Extracted data: Begin

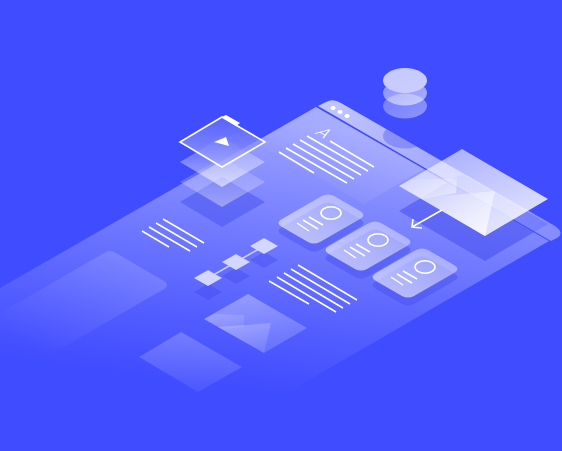
<!DOCTYPE html>
<html lang="en">
<head>
<meta charset="utf-8">
<title>Isometric page builder</title>
<style>
:root { --blue: #404cff; --shade: #3f49ee; --white: #fff; }
html, body { margin: 0; background: var(--blue); overflow: hidden; }
svg { display: block; width: 562px; height: 451px; background: var(--blue); }
.stroke { fill: none; stroke: var(--white); stroke-width: 1.6; }
.copy { fill: none; stroke: var(--white); stroke-width: 1.5; }
.shade { fill: var(--shade); }
.letter { font: 300 17px Inter, sans-serif; fill: var(--white); }
.start { stop-color: var(--white); }
.end { stop-color: var(--white); stop-opacity: 0; }
</style>
</head>
<body>
<svg viewBox="0 0 562 451" role="img" aria-label="Isometric web page with floating layers, cards and pictures">
<defs>
  <linearGradient id="page-fill" gradientUnits="userSpaceOnUse" x1="400" y1="120" x2="243" y2="393">
    <stop class="start" offset="0" stop-opacity=".44"/>
    <stop class="start" offset=".35" stop-opacity=".27"/>
    <stop class="start" offset=".7" stop-opacity=".09"/>
    <stop class="end" offset="1"/>
  </linearGradient>
  <linearGradient id="page-fade" gradientUnits="userSpaceOnUse" x1="250" y1="120" x2="215" y2="385">
    <stop class="start" offset="0" stop-opacity=".48"/>
    <stop class="start" offset=".4" stop-opacity=".27"/>
    <stop class="start" offset=".75" stop-opacity=".1"/>
    <stop class="end" offset="1"/>
  </linearGradient>
  <linearGradient id="bar-fill" gradientUnits="userSpaceOnUse" x1="325" y1="104" x2="555" y2="236">
    <stop class="start" offset="0" stop-opacity=".68"/>
    <stop class="start" offset="1" stop-opacity=".36"/>
  </linearGradient>
  <linearGradient id="hero-fill" gradientUnits="userSpaceOnUse" x1="370" y1="130" x2="310" y2="205">
    <stop class="start" offset="0" stop-opacity=".14"/>
    <stop class="end" offset="1"/>
  </linearGradient>
  <linearGradient id="card-fill" x1="1" y1="0" x2="0" y2="1">
    <stop class="start" offset="0" stop-opacity=".36"/>
    <stop class="start" offset="1" stop-opacity=".62"/>
  </linearGradient>
  <linearGradient id="picture-fill" x1="0" y1="0" x2=".8" y2="1">
    <stop class="start" offset="0" stop-opacity=".5"/>
    <stop class="start" offset="1" stop-opacity=".86"/>
  </linearGradient>
  <linearGradient id="mountain-fill" x1="0" y1="0" x2="1" y2="1">
    <stop class="start" offset="0" stop-opacity=".1"/>
    <stop class="start" offset="1" stop-opacity=".75"/>
  </linearGradient>
  <linearGradient id="layer-fill" x1="0" y1="0" x2="0" y2="1">
    <stop class="start" offset="0" stop-opacity=".08"/>
    <stop class="start" offset="1" stop-opacity=".58"/>
  </linearGradient>
  <linearGradient id="top-layer-fill" x1="0" y1="0" x2="0" y2="1">
    <stop class="start" offset="0" stop-opacity=".12"/>
    <stop class="start" offset="1" stop-opacity=".42"/>
  </linearGradient>
  <linearGradient id="coin-fill" x1="0" y1="0" x2="1" y2="1">
    <stop class="start" offset="0" stop-opacity=".55"/>
    <stop class="start" offset="1" stop-opacity=".8"/>
  </linearGradient>
  <linearGradient id="thumb-fill" x1="0" y1="0" x2=".4" y2="1">
    <stop class="start" offset="0" stop-opacity=".38"/>
    <stop class="start" offset="1" stop-opacity=".16"/>
  </linearGradient>
  <linearGradient id="panel-fill" gradientUnits="userSpaceOnUse" x1="120" y1="252" x2="55" y2="362">
    <stop class="start" offset="0" stop-opacity=".15"/>
    <stop class="end" offset="1"/>
  </linearGradient>
  <linearGradient id="tile-fill" x1="0" y1="0" x2="0" y2="1">
    <stop class="start" offset="0" stop-opacity=".22"/>
    <stop class="start" offset="1" stop-opacity=".07"/>
  </linearGradient>
  <clipPath id="page-clip"><path d="M316 107L549 241L290 391L0 391V288Z"/></clipPath>
  <clipPath id="bar-clip"><path d="M318 106L326 102Q333 98 341 103L555 226Q565 233 557 238L551 241Z"/></clipPath>
  <path id="card-shape" d="M282 219L322 196Q328 193 334 196L360 211Q367 215 360 219L320 242Q314 245 308 242L282 227Q275 223 282 219Z"/>
  <g id="card">
    <use href="#card-shape" class="shade" opacity=".4" y="8"/>
    <use href="#card-shape" fill="url(#card-fill)"/>
    <ellipse class="stroke" cx="331" cy="213" rx="10" ry="6.2"/>
    <path class="copy" d="M309 217L323 225M303 220L318 229M297 223L309 231"/>
  </g>
  <polygon id="layer" points="222,117 265,142 222,167 180,142"/>
  <polygon id="node" points="0,-8 14,0 0,8 -14,0"/>
  <ellipse id="coin" cx="405" rx="22" ry="12.5"/>
</defs>

<g id="page">
  <path fill="url(#page-fade)" d="M316 107L549 241L290 391L0 391V288Z"/>
  <polygon fill="url(#hero-fill)" points="316,107 424,169 364,204 256,142"/>
  <path id="browser-bar" fill="url(#bar-fill)" d="M318 106L326 102Q333 98 341 103L555 226Q565 233 557 238L551 241Z"/>
  <g id="window-dots" fill="var(--white)">
    <ellipse cx="333" cy="108" rx="2.6" ry="1.9"/>
    <ellipse cx="340" cy="112" rx="2.6" ry="1.9"/>
    <ellipse cx="347" cy="116" rx="2.6" ry="1.9"/>
  </g>
</g>

<g id="shadows" class="shade">
  <g clip-path="url(#page-clip)">
    <use href="#layer" y="60" opacity=".45"/>
    <polygon points="462,174 548,224 485,261 399,211" opacity=".5"/>
    <use href="#coin" y="136" opacity=".45"/>
  </g>
  <g clip-path="url(#bar-clip)">
    <polygon points="462,174 548,224 485,261 399,211" opacity=".25"/>
    <use href="#coin" y="136" opacity=".35"/>
  </g>
</g>

<g id="article">
  <text class="letter" transform="matrix(.866 .5 -.866 .5 314 133)">A</text>
  <path class="copy" d="M330 141L374 167M307 136L368 171M300 140L361 175M293 144L354 179M286 148L347 183M279 152L314 173"/>
</g>

<g id="side-note">
  <path class="copy" d="M163 219L204 243M156 223L197 247M149 227L190 251M142 231L169 247"/>
</g>

<g id="profile-cards">
  <use href="#card"/>
  <use href="#card" x="47" y="27"/>
  <use href="#card" x="94" y="54"/>
</g>

<g id="flow-nodes">
  <g class="shade" opacity=".4">
    <use href="#node" x="264" y="260"/>
    <use href="#node" x="236" y="276"/>
    <use href="#node" x="208" y="292"/>
  </g>
  <path class="stroke" stroke-opacity=".65" d="M208 278L264 246"/>
  <g fill="#d3d6ff">
    <use href="#node" x="264" y="246"/>
    <use href="#node" x="236" y="262"/>
    <use href="#node" x="208" y="278"/>
  </g>
</g>

<g id="caption">
  <path class="copy" d="M298 265L357 300M291 269L350 304M284 273L343 308M277 277L336 312M269 281L309 304"/>
</g>

<g id="thumbnail">
  <polygon fill="url(#thumb-fill)" points="248,294 307,328 264,353 204,319"/>
  <polygon fill="url(#thumb-fill)" opacity=".45" points="204,319 214,314 244,315 244,327 222,329"/>
  <polygon fill="url(#thumb-fill)" opacity=".65" points="218,327 271,323 264,353"/>
</g>

<path id="wide-panel" fill="url(#panel-fill)" d="M0 313L104 253Q110 249 116 253L164 281Q170 285 164 289L34 364H0Z"/>
<polygon id="plain-tile" fill="url(#tile-fill)" points="181,332 242,367 198,392 139,357"/>

<g id="layer-stack">
  <use href="#layer" y="40" fill="url(#layer-fill)" opacity=".65"/>
  <use href="#layer" y="20" fill="url(#layer-fill)"/>
  <use href="#layer" fill="var(--blue)" opacity=".65"/>
  <use href="#layer" class="stroke" style="fill:url(#top-layer-fill)"/>
  <polygon fill="var(--white)" points="222,117 226,115 240,123 236,126"/>
  <polygon fill="var(--white)" points="214,142 226,137 229,146"/>
</g>

<g id="coin-stack">
  <use href="#coin" y="106" fill="url(#coin-fill)" opacity=".5"/>
  <use href="#coin" y="93" fill="url(#coin-fill)" opacity=".7"/>
  <use href="#coin" y="80.5" fill="#b9beff"/>
  <use href="#coin" y="80.5" fill="url(#coin-fill)" opacity=".3"/>
</g>

<g id="floating-picture">
  <polygon fill="url(#picture-fill)" points="462,149 548,199 485,236 399,186"/>
  <polygon fill="url(#mountain-fill)" opacity=".7" points="399,186 412,179 457,179 456,193 422,199"/>
  <polygon fill="url(#mountain-fill)" points="420,198 495,191 485,236"/>
</g>

<path id="drag-arrow" class="stroke" d="M442 210L412 227M413 219L412 227L422 228"/>
</svg>
</body>
</html>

Extracted data: End

Problem description:
Across the material above, how many lines have the word "ellipse" in them? Answer with a bare number.

Solution below:
5